Nyman's popularity increased significantly after he wrote the soundtrack to the film The Piano in 1993. He also wrote pieces for many other Hollywood films including Gattaca and The End of the Affair.
Among Nyman's better known non-film works are Noises, Sounds & Sweet Airs (1987), for soprano, alto, tenor and instrumental ensemble (based on Nyman's score for La Princesse de Milan); Ariel Songs (1990) for soprano and band; MGV (Musique `a grande vitesee) (1993) for band; concertos for piano (based on The Piano score), harpsichord, trombone and saxophone; the opera The Man Who Mistook His Wife for a Hat (1987), based on the case-study by Oliver Sacks; and several string quartets.
Many of Nyman's works are written for his own ensemble, the Michael Nyman Band, a group formed for a 1976 production of Carlo Goldoni's Il Campiello.
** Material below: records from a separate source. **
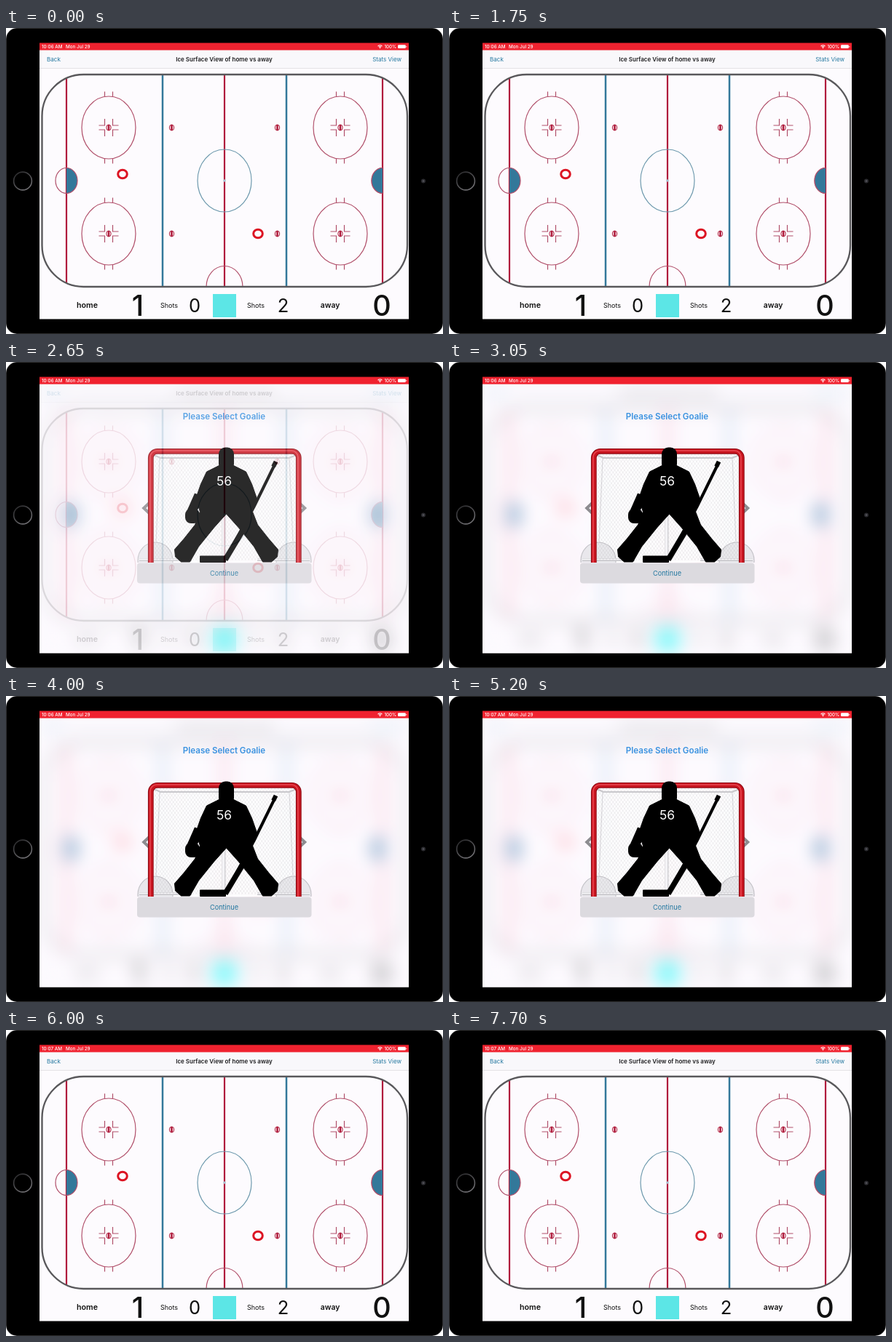
An HTML page with a canvas that plays this animation: 600x421 px, repeating every 7.75 s.

```html
<!DOCTYPE html>
<html lang="en">
<head>
<meta charset="utf-8">
<title>Ice surface view</title>
<style>
html, body { margin: 0; width: 100%; height: 100%; overflow: hidden; background: #fff; }
canvas { display: block; width: 600px; height: 421px; }
</style>
</head>
<body>
<canvas id="stage"></canvas>
<script>
const W = 600, H = 421, LOOP = 7750, TAU = Math.PI * 2;
const LEFT = 46, WIDE = 507, TOP = 20.5, NAV = 30, FOOT = 400.5;
const MID = 300, MIDY = 210, DOT = 73; // rink centre, face-off rows at MIDY ± DOT
const RED = '#b01c3c', ROSE = '#b1506b', BLUE = '#33789a', LINK = '#2478a0', PAPER = '#fdfbfe', INK = '#111';
const SIDES = [-1, 1];
const dpr = window.devicePixelRatio || 1;

function setup(canvas) {
  canvas.width = W * dpr;
  canvas.height = H * dpr;
  const c = canvas.getContext('2d');
  c.scale(dpr, dpr);
  return c;
}
const layer = () => setup(document.createElement('canvas'));

function text(c, str, x, y, size, color, weight = 400, align = 'center') {
  c.font = `${weight} ${size}px Inter, "Liberation Sans", sans-serif`;
  c.textAlign = align;
  c.fillStyle = color;
  c.fillText(str, x, y);
}

function stroke(c, color, width) {
  c.strokeStyle = color;
  c.lineWidth = width;
  c.stroke();
}

function path(c, pts) {
  c.beginPath();
  pts.forEach(([x, y]) => c.lineTo(x, y));
}

function line(c, pts, color, width) {
  path(c, pts);
  stroke(c, color, width);
}

function oval(c, x, y, rx, ry, color, width, from = 0, to = TAU) {
  c.beginPath();
  c.ellipse(x, y, rx, ry, 0, from, to);
  stroke(c, color, width);
}

function box(c, x, y, w, h, r, color) {
  c.beginPath();
  c.roundRect(x, y, w, h, r);
  c.fillStyle = color;
  c.fill();
}

function dot(c, x, y, r, color) {
  box(c, x - r, y - r, 2 * r, 2 * r, r, color);
}

function spot(c, x, y) {
  oval(c, x, y, 3.2, 4, RED, 1);
  box(c, x - 1.3, y - 4, 2.6, 8, 0, RED);
}

function faceoff(c, x, y) {
  oval(c, x, y, 37, 43, ROSE, 1.2);
  for (const sx of SIDES) for (const sy of SIDES) {
    const tx = x + sx * 5.5;
    line(c, [[tx, y + sy * 43], [tx, y + sy * 49.5]], ROSE, 1.2);
    line(c, [[tx, y + sy * 12], [tx, y + sy * 3], [x + sx * 13.5, y + sy * 3]], ROSE, 1.2);
  }
  spot(c, x, y);
}

function boards(c) {
  c.beginPath();
  c.roundRect(49.5, 64, 501.5, 292, 57);
}

function drawRink(c) {
  box(c, LEFT, NAV, WIDE, FOOT - NAV, 0, PAPER);
  box(c, LEFT, NAV, WIDE, 25, 0, '#f9f8fb');
  box(c, LEFT, 55, WIDE, 0.7, 0, '#dcdade');
  text(c, 'Back', 56, 45.7, 8.1, LINK, 400, 'left');
  text(c, 'Ice Surface View of home vs away', 299.5, 45.7, 8, '#1c1c1e', 600);
  text(c, 'Stats View', 543, 45.7, 8, LINK, 400, 'right');

  c.save();
  boards(c);
  c.clip();
  const stripe = (x, color, width) => line(c, [[x, 60], [x, 360]], color, width);
  stripe(MID, RED, 2.2);
  for (const s of SIDES) {
    const goal = MID + s * 217;
    stripe(goal, RED, 2.2);
    stripe(MID + s * 85, BLUE, 2.5);
    c.fillStyle = BLUE;
    oval(c, goal, MIDY, 15, 17.5, ROSE, 1.2, TAU / 4, TAU * 3 / 4);
    c.beginPath();
    c.ellipse(goal, MIDY, 15, 17.5, 0, -TAU / 4, TAU / 4, s > 0);
    c.fill();
    stroke(c, ROSE, 1.2);
  }
  oval(c, MID, MIDY, 37, 43, '#6f9aae', 1.2);
  oval(c, MID, 356, 25, 28.5, ROSE, 1.2, Math.PI, TAU);
  c.restore();
  dot(c, MID, MIDY, 1.8, '#a9c4d4');
  for (const sx of SIDES) for (const sy of SIDES) {
    faceoff(c, MID + sx * 159, MIDY + sy * DOT);
    spot(c, MID + sx * 72.5, MIDY + sy * DOT);
  }
  boards(c);
  stroke(c, '#59585b', 2.3);

  oval(c, 160, 201, 6.3, 5.7, '#dc1423', 3);
  oval(c, 346, 283, 6.3, 5.7, '#dc1423', 3);

  text(c, 'home', 111.5, 385.3, 10.7, INK, 600);
  text(c, 'away', 445, 385.3, 10.4, INK, 600);
  text(c, '1', 181, 396, 39.5, INK, 500);
  text(c, '0', 516, 396, 39.5, INK, 500);
  text(c, 'Shots', 224, 385, 9, INK);
  text(c, 'Shots', 343, 385, 9, INK);
  text(c, '0', 259, 391, 25.5, INK);
  text(c, '2', 380.5, 391, 25.5, INK);
  box(c, 284, 366, 32, 32, 0, '#5ce6e6');
}

function drawNet(c) {
  c.save();
  c.beginPath();
  c.rect(180, 110, 240, 166);
  c.clip();
  box(c, 199, 122, 203, 160, 8, 'rgba(255,255,255,.8)');
  for (const s of SIDES) {
    // base of the frame, bulging out past each post
    c.beginPath();
    c.ellipse(MID + s * 95, 273, 24, 25, 0, 0, TAU);
    c.fillStyle = 'rgba(226,225,230,.7)';
    c.fill();
    stroke(c, '#c3c2c7', 1.2);
    line(c, [[MID + s * 45, 272], [MID + s * 117, 272]], '#c6c5ca', 4);
    line(c, [[MID + s * 45, 271.5], [MID + s * 117, 271.5]], '#f6f5f8', 2);
    line(c, [[MID + s * 89, 132], [MID + s * 94, 248]], '#dddce0', 1.2);
  }
  c.save();
  c.beginPath();
  c.rect(203, 127, 195, 146);
  c.clip();
  for (let x = 40; x < 420; x += 4.5) {
    line(c, [[x, 127], [x + 110, 273]], 'rgba(110,108,116,.2)', 0.5);
    line(c, [[x + 150, 127], [x + 40, 273]], 'rgba(110,108,116,.2)', 0.5);
  }
  c.restore();
  line(c, [[203, 128], [212, 132], [389, 132], [398, 128]], '#c9c8cc', 2.2);
  line(c, [[299, 206], [299, 268]], '#d2d1d5', 5);
  line(c, [[298.5, 206], [298.5, 268]], '#f4f3f6', 3);
  // layered strokes shade the round red tube
  for (const [color, width, shift] of [['#8f0c16', 7.8, 0], ['#c9141f', 5.6, 0], ['#e8454f', 1.6, -0.8]]) {
    c.beginPath();
    c.roundRect(198.8 + shift, 122.8 + shift, 203, 200, 9);
    stroke(c, color, width);
  }
  c.restore();
}

function drawGoalie(c) {
  const x = 302.5;
  // right half from neck to crotch, mirrored for the left
  const half = [[9, 142], [27, 151], [35, 168], [42, 188], [36, 206], [43, 224], [58, 243],
    [71, 258], [70, 268], [62, 275], [50, 275], [38, 254], [17, 228], [0, 209]];
  const body = half.map(([d, y]) => [x + d, y]);
  const other = half.map(([d, y]) => [x - d, y]).reverse();
  c.lineJoin = 'round';
  path(c, [...body, ...other]);
  c.fillStyle = '#000';
  c.fill();
  stroke(c, '#000', 1);
  box(c, x - 10.5, 117.5, 21, 32, 9, '#000');
  box(c, 246, 202, 20, 20, 8, '#000');
  line(c, [[265, 183], [254, 208]], '#000', 13);
  line(c, [[370, 139], [340, 200], [299, 275]], '#000', 4);
  line(c, [[325, 232], [301, 272]], '#000', 7.5);
  line(c, [[370.5, 137], [367, 144]], '#000', 6);
  box(c, 266, 266.5, 36, 9.5, 1, '#000');
  text(c, '56', 299.5, 170.3, 17.4, '#fff');
}

function drawModal(c, rink) {
  c.save();
  c.beginPath();
  c.rect(LEFT, NAV, WIDE, FOOT - NAV);
  c.clip();
  box(c, LEFT, NAV, WIDE, FOOT - NAV, 0, PAPER);
  c.filter = `blur(${12 * dpr}px) saturate(1.6)`;
  c.drawImage(rink, 0, 0, W, H);
  c.filter = 'none';
  box(c, LEFT, NAV, WIDE, FOOT - NAV, 0, 'rgba(250,248,252,.45)');
  c.restore();

  text(c, 'Please Select Goalie', 299.5, 78.6, 11.55, '#3a92e0', 600);
  for (const s of SIDES) {
    const tip = 299.7 + s * 110.5;
    line(c, [[tip - s * 10, 191.5], [tip, 201], [tip - s * 10, 210.5]], '#8d8c90', 4);
  }
  drawNet(c);
  drawGoalie(c);
  box(c, 180, 276.5, 239.5, 28, 4, '#dcdadf');
  text(c, 'Continue', 299.5, 294, 9.2, LINK);
}

function drawDevice(c) {
  box(c, 0, 0, W, H, 15, '#38383a');
  box(c, 0.8, 0.8, W - 1.6, H - 1.6, 14, '#000');
  const shine = c.createLinearGradient(15, 198, 31, 223);
  shine.addColorStop(0, '#2a2a2c');
  shine.addColorStop(1, '#77767a');
  oval(c, 23, 210.5, 12.4, 12.4, shine, 1.6);
  dot(c, 573, 210.5, 3, '#2c2c30');
  dot(c, 573, 210.5, 1.2, '#55555c');
}

function drawStatus(c, clock) {
  box(c, LEFT, TOP, WIDE, NAV + .5 - TOP, 0, '#f0222f');
  text(c, clock, 49, 28, 6.3, '#fff', 500, 'left');
  text(c, 'Mon Jul 29', 82, 28, 6.3, '#fff', 500, 'left');
  for (const r of [2.2, 4.2]) oval(c, 513.5, 28, r, r, '#fff', 1.1, -TAU * 3 / 8, -TAU / 8);
  dot(c, 513.5, 27.5, .7, '#fff');
  text(c, '100%', 536, 28, 6.1, '#fff', 500, 'right');
  box(c, 538, 23.2, 10.8, 4.8, 1.3, '#fff');
  box(c, 549.3, 24.7, 1, 1.8, .5, '#fff');
}

const ctx = setup(document.getElementById('stage'));
const device = layer(), rink = layer(), modal = layer();
drawDevice(device);
drawRink(rink);
drawModal(modal, rink.canvas);

function ease(t, start, span) {
  const p = Math.min(1, Math.max(0, (t - start) / span));
  return p * p * (3 - 2 * p);
}

function frame(now) {
  const t = now % LOOP;
  ctx.clearRect(0, 0, W, H);
  ctx.drawImage(device.canvas, 0, 0, W, H);
  ctx.drawImage(rink.canvas, 0, 0, W, H);
  ctx.globalAlpha = ease(t, 2400, 340) - ease(t, 5360, 340);
  ctx.drawImage(modal.canvas, 0, 0, W, H);
  ctx.globalAlpha = 1;
  drawStatus(ctx, t < 4400 ? '10:06 AM' : '10:07 AM');
  requestAnimationFrame(frame);
}
requestAnimationFrame(frame);
</script>
</body>
</html>
```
Originally made up of old instruments such as rebecs and shawms alongside more modern instruments like the saxophone in order to produce as loud a sound as possible without amplification, it later switched to a fully amplified lineup of string quartet, three saxophones, bass trombone, bass guitar and piano. This line up has been variously altered and augmented for some works.
Nyman also wrote an influential book in 1974 on experimental music called Experimental Music: Cage and Beyond, which explored the influence of John Cage on classical composers.
He has also recorded pop music, with the Flying Lizards.